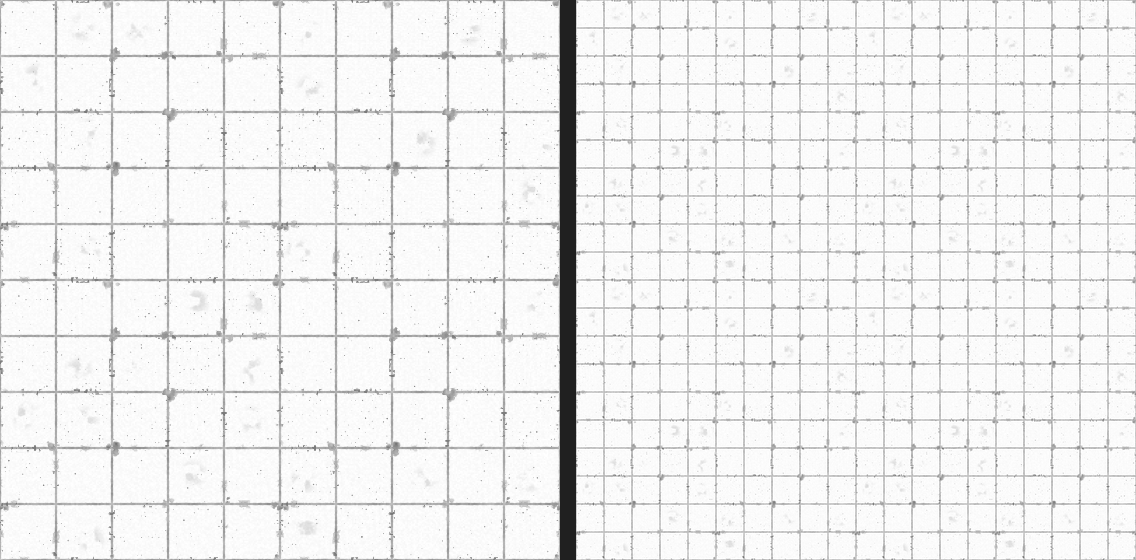
Left, the tile; right, the same tile 2 across and 2 down.
Reproduce this texture procedurally as a Shadertoy shader.

```glsl
const float TILES = 10.0;         // tiles across and down
const float WEAR_PERIOD = 5.0;    // tiles after which the grout damage repeats
const float GLAZE = 0.985;        // brightness of a clean tile
const float GRAIN = 0.035;        // fine surface noise
const float GROUT_DEPTH = 0.36;   // darkness of a joint
const float GROUT_CORE = 0.006;   // half widths, in tiles
const float GROUT_EDGE = 0.033;
const float CHIP_CHANCE = 0.3;    // share of damaged corners
const float SMEAR_CHANCE = 0.3;   // share of smeared joints
const float STAIN_CHANCE = 0.2;   // share of stained tiles
const float SPECK_GRID = 16.0;    // speck cells per tile

float hash(vec2 p) {
    return fract(sin(dot(p, vec2(127.1, 311.7))) * 43758.5453);
}

vec2 hash2(vec2 p) {
    return vec2(hash(p), hash(p + 57.3));
}

// Value noise that wraps after a whole number of cells
float noise(vec2 p, float period) {
    vec2 i = floor(p), f = fract(p);
    f = f * f * (3.0 - 2.0 * f);
    vec2 a = mod(i, period), b = mod(i + 1.0, period);
    return mix(mix(hash(a), hash(vec2(b.x, a.y)), f.x),
               mix(hash(vec2(a.x, b.y)), hash(b), f.x), f.y);
}

// Noise in tile units, repeating with the grout damage
float wearNoise(vec2 p, float scale) {
    return noise(p * scale, WEAR_PERIOD * scale);
}

float inside(float d, float blur) {
    return 1.0 - smoothstep(-blur, blur, d);
}

// Joint with smears and flecks; q.x runs across it, q.y along it
float groutDepth(vec2 q, float seed, float pixel) {
    float line = floor(q.x + 0.5);
    float across = abs(q.x - line);
    float along = fract(q.y);
    vec2 id = mod(vec2(line, floor(q.y)), WEAR_PERIOD) + seed;

    float ragged = wearNoise(q + seed, 32.0);
    float tone = wearNoise(vec2(line, q.y) + seed, 4.0);
    float corner = min(along, 1.0 - along);
    float strength = mix(0.78, 1.12, tone) * mix(0.85, 1.1, ragged);
    strength *= mix(0.75, 1.0, smoothstep(0.0, 0.06, corner));
    float edge = max(GROUT_EDGE, GROUT_CORE + pixel) + 0.008 * (ragged - 0.5);
    float depth = GROUT_DEPTH * strength * (1.0 - smoothstep(GROUT_CORE, edge, across));

    // Smear of grout pushed over the joint
    vec2 size = mix(vec2(0.025, 0.03), vec2(0.06, 0.13), hash2(id + 3.1));
    float centre = mix(0.2, 0.8, hash(id + 8.7));
    vec2 box = abs(vec2(q.x - line, along - centre)) - size;
    float smear = max(box.x, box.y) + 0.05 * (ragged - 0.4);
    float smeared = step(hash(id + 5.9), SMEAR_CHANCE);
    depth = max(depth, smeared * inside(smear, pixel) * mix(0.12, 0.36, ragged));

    // Dark crumbs clustered beside the joint
    float cluster = smoothstep(0.62, 0.8, wearNoise(vec2(line, q.y) + seed + 2.0, 3.0));
    float crumb = smoothstep(0.68, 0.85, wearNoise(q + seed + 1.0, 24.0));
    return max(depth, 0.5 * cluster * crumb * (1.0 - smoothstep(0.02, 0.09, across)));
}

// Broken corner built from a few ragged lobes
float chipDepth(vec2 p, float pixel) {
    vec2 corner = floor(p + 0.5);
    vec2 id = mod(corner, WEAR_PERIOD);
    float rough = wearNoise(p, 28.0);
    float d = 1.0;
    for (int i = 0; i < 4; i++) {
        vec2 key = id + 11.3 * float(i + 1);
        vec2 offset = (hash2(key) - 0.5) * vec2(0.22, 0.18);
        float radius = mix(0.015, 0.075, hash(key + 4.2));
        d = min(d, length(p - corner - offset) - radius);
    }
    d += 0.05 * (rough - 0.5);
    float shade = mix(0.15, 0.5, wearNoise(p + 1.0, 12.0)) + 0.12 * (rough - 0.5);
    return step(hash(id + 21.7), CHIP_CHANCE) * inside(d, pixel) * shade;
}

// Fine pits, thicker on some tiles
float speckDepth(vec2 p, float pixel) {
    vec2 cell = floor(p * SPECK_GRID);
    float density = mix(0.035, 0.2, pow(hash(floor(p) + 31.0), 4.0));
    vec2 centre = (cell + mix(vec2(0.35), vec2(0.65), hash2(cell + 0.7))) / SPECK_GRID;
    float radius = mix(0.003, 0.014, pow(hash(cell + 6.4), 2.0));
    float present = step(hash(cell + 9.2), density);
    return present * inside(length(p - centre) - radius, 0.6 * pixel) * mix(0.15, 0.5, hash(cell + 2.8));
}

// Pale blotches within single tiles
float stainDepth(vec2 p) {
    vec2 tile = floor(p);
    vec2 centre = mix(vec2(0.35), vec2(0.65), hash2(tile + 17.0));
    float area = 1.0 - smoothstep(0.08, 0.3, length(fract(p) - centre));
    float blotch = smoothstep(0.45, 0.75, noise(p * 8.0, TILES * 8.0) * 0.8 + 0.2 * noise(p * 30.0, TILES * 30.0));
    return step(hash(tile + 41.0), STAIN_CHANCE) * area * blotch * 0.11;
}

void mainImage(out vec4 fragColor, in vec2 fragCoord) {
    vec2 p = fragCoord / iResolution.xy * TILES;
    float pixel = TILES / min(iResolution.x, iResolution.y);

    float depth = max(groutDepth(p, 0.0, pixel), groutDepth(p.yx, 7.0, pixel));
    depth = max(depth, chipDepth(p, pixel));
    depth = max(depth, speckDepth(p, pixel));
    depth = max(depth, stainDepth(p));

    float grain = GRAIN * (noise(p * 40.0, TILES * 40.0) - 0.5);
    fragColor = vec4(vec3(clamp(GLAZE - depth + grain, 0.0, 1.0)), 1.0);
}
```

Work required:
Output the entries above exactly. Do not include the pictures.

Output for this exercise:
Left, the tile; right, the same tile 2 across and 2 down.
Reproduce this texture procedurally as a Shadertoy shader.

```glsl
const float TILES = 10.0;         // tiles across and down
const float WEAR_PERIOD = 5.0;    // tiles after which the grout damage repeats
const float GLAZE = 0.985;        // brightness of a clean tile
const float GRAIN = 0.035;        // fine surface noise
const float GROUT_DEPTH = 0.36;   // darkness of a joint
const float GROUT_CORE = 0.006;   // half widths, in tiles
const float GROUT_EDGE = 0.033;
const float CHIP_CHANCE = 0.3;    // share of damaged corners
const float SMEAR_CHANCE = 0.3;   // share of smeared joints
const float STAIN_CHANCE = 0.2;   // share of stained tiles
const float SPECK_GRID = 16.0;    // speck cells per tile

float hash(vec2 p) {
    return fract(sin(dot(p, vec2(127.1, 311.7))) * 43758.5453);
}

vec2 hash2(vec2 p) {
    return vec2(hash(p), hash(p + 57.3));
}

// Value noise that wraps after a whole number of cells
float noise(vec2 p, float period) {
    vec2 i = floor(p), f = fract(p);
    f = f * f * (3.0 - 2.0 * f);
    vec2 a = mod(i, period), b = mod(i + 1.0, period);
    return mix(mix(hash(a), hash(vec2(b.x, a.y)), f.x),
               mix(hash(vec2(a.x, b.y)), hash(b), f.x), f.y);
}

// Noise in tile units, repeating with the grout damage
float wearNoise(vec2 p, float scale) {
    return noise(p * scale, WEAR_PERIOD * scale);
}

float inside(float d, float blur) {
    return 1.0 - smoothstep(-blur, blur, d);
}

// Joint with smears and flecks; q.x runs across it, q.y along it
float groutDepth(vec2 q, float seed, float pixel) {
    float line = floor(q.x + 0.5);
    float across = abs(q.x - line);
    float along = fract(q.y);
    vec2 id = mod(vec2(line, floor(q.y)), WEAR_PERIOD) + seed;

    float ragged = wearNoise(q + seed, 32.0);
    float tone = wearNoise(vec2(line, q.y) + seed, 4.0);
    float corner = min(along, 1.0 - along);
    float strength = mix(0.78, 1.12, tone) * mix(0.85, 1.1, ragged);
    strength *= mix(0.75, 1.0, smoothstep(0.0, 0.06, corner));
    float edge = max(GROUT_EDGE, GROUT_CORE + pixel) + 0.008 * (ragged - 0.5);
    float depth = GROUT_DEPTH * strength * (1.0 - smoothstep(GROUT_CORE, edge, across));

    // Smear of grout pushed over the joint
    vec2 size = mix(vec2(0.025, 0.03), vec2(0.06, 0.13), hash2(id + 3.1));
    float centre = mix(0.2, 0.8, hash(id + 8.7));
    vec2 box = abs(vec2(q.x - line, along - centre)) - size;
    float smear = max(box.x, box.y) + 0.05 * (ragged - 0.4);
    float smeared = step(hash(id + 5.9), SMEAR_CHANCE);
    depth = max(depth, smeared * inside(smear, pixel) * mix(0.12, 0.36, ragged));

    // Dark crumbs clustered beside the joint
    float cluster = smoothstep(0.62, 0.8, wearNoise(vec2(line, q.y) + seed + 2.0, 3.0));
    float crumb = smoothstep(0.68, 0.85, wearNoise(q + seed + 1.0, 24.0));
    return max(depth, 0.5 * cluster * crumb * (1.0 - smoothstep(0.02, 0.09, across)));
}

// Broken corner built from a few ragged lobes
float chipDepth(vec2 p, float pixel) {
    vec2 corner = floor(p + 0.5);
    vec2 id = mod(corner, WEAR_PERIOD);
    float rough = wearNoise(p, 28.0);
    float d = 1.0;
    for (int i = 0; i < 4; i++) {
        vec2 key = id + 11.3 * float(i + 1);
        vec2 offset = (hash2(key) - 0.5) * vec2(0.22, 0.18);
        float radius = mix(0.015, 0.075, hash(key + 4.2));
        d = min(d, length(p - corner - offset) - radius);
    }
    d += 0.05 * (rough - 0.5);
    float shade = mix(0.15, 0.5, wearNoise(p + 1.0, 12.0)) + 0.12 * (rough - 0.5);
    return step(hash(id + 21.7), CHIP_CHANCE) * inside(d, pixel) * shade;
}

// Fine pits, thicker on some tiles
float speckDepth(vec2 p, float pixel) {
    vec2 cell = floor(p * SPECK_GRID);
    float density = mix(0.035, 0.2, pow(hash(floor(p) + 31.0), 4.0));
    vec2 centre = (cell + mix(vec2(0.35), vec2(0.65), hash2(cell + 0.7))) / SPECK_GRID;
    float radius = mix(0.003, 0.014, pow(hash(cell + 6.4), 2.0));
    float present = step(hash(cell + 9.2), density);
    return present * inside(length(p - centre) - radius, 0.6 * pixel) * mix(0.15, 0.5, hash(cell + 2.8));
}

// Pale blotches within single tiles
float stainDepth(vec2 p) {
    vec2 tile = floor(p);
    vec2 centre = mix(vec2(0.35), vec2(0.65), hash2(tile + 17.0));
    float area = 1.0 - smoothstep(0.08, 0.3, length(fract(p) - centre));
    float blotch = smoothstep(0.45, 0.75, noise(p * 8.0, TILES * 8.0) * 0.8 + 0.2 * noise(p * 30.0, TILES * 30.0));
    return step(hash(tile + 41.0), STAIN_CHANCE) * area * blotch * 0.11;
}

void mainImage(out vec4 fragColor, in vec2 fragCoord) {
    vec2 p = fragCoord / iResolution.xy * TILES;
    float pixel = TILES / min(iResolution.x, iResolution.y);

    float depth = max(groutDepth(p, 0.0, pixel), groutDepth(p.yx, 7.0, pixel));
    depth = max(depth, chipDepth(p, pixel));
    depth = max(depth, speckDepth(p, pixel));
    depth = max(depth, stainDepth(p));

    float grain = GRAIN * (noise(p * 40.0, TILES * 40.0) - 0.5);
    fragColor = vec4(vec3(clamp(GLAZE - depth + grain, 0.0, 1.0)), 1.0);
}
```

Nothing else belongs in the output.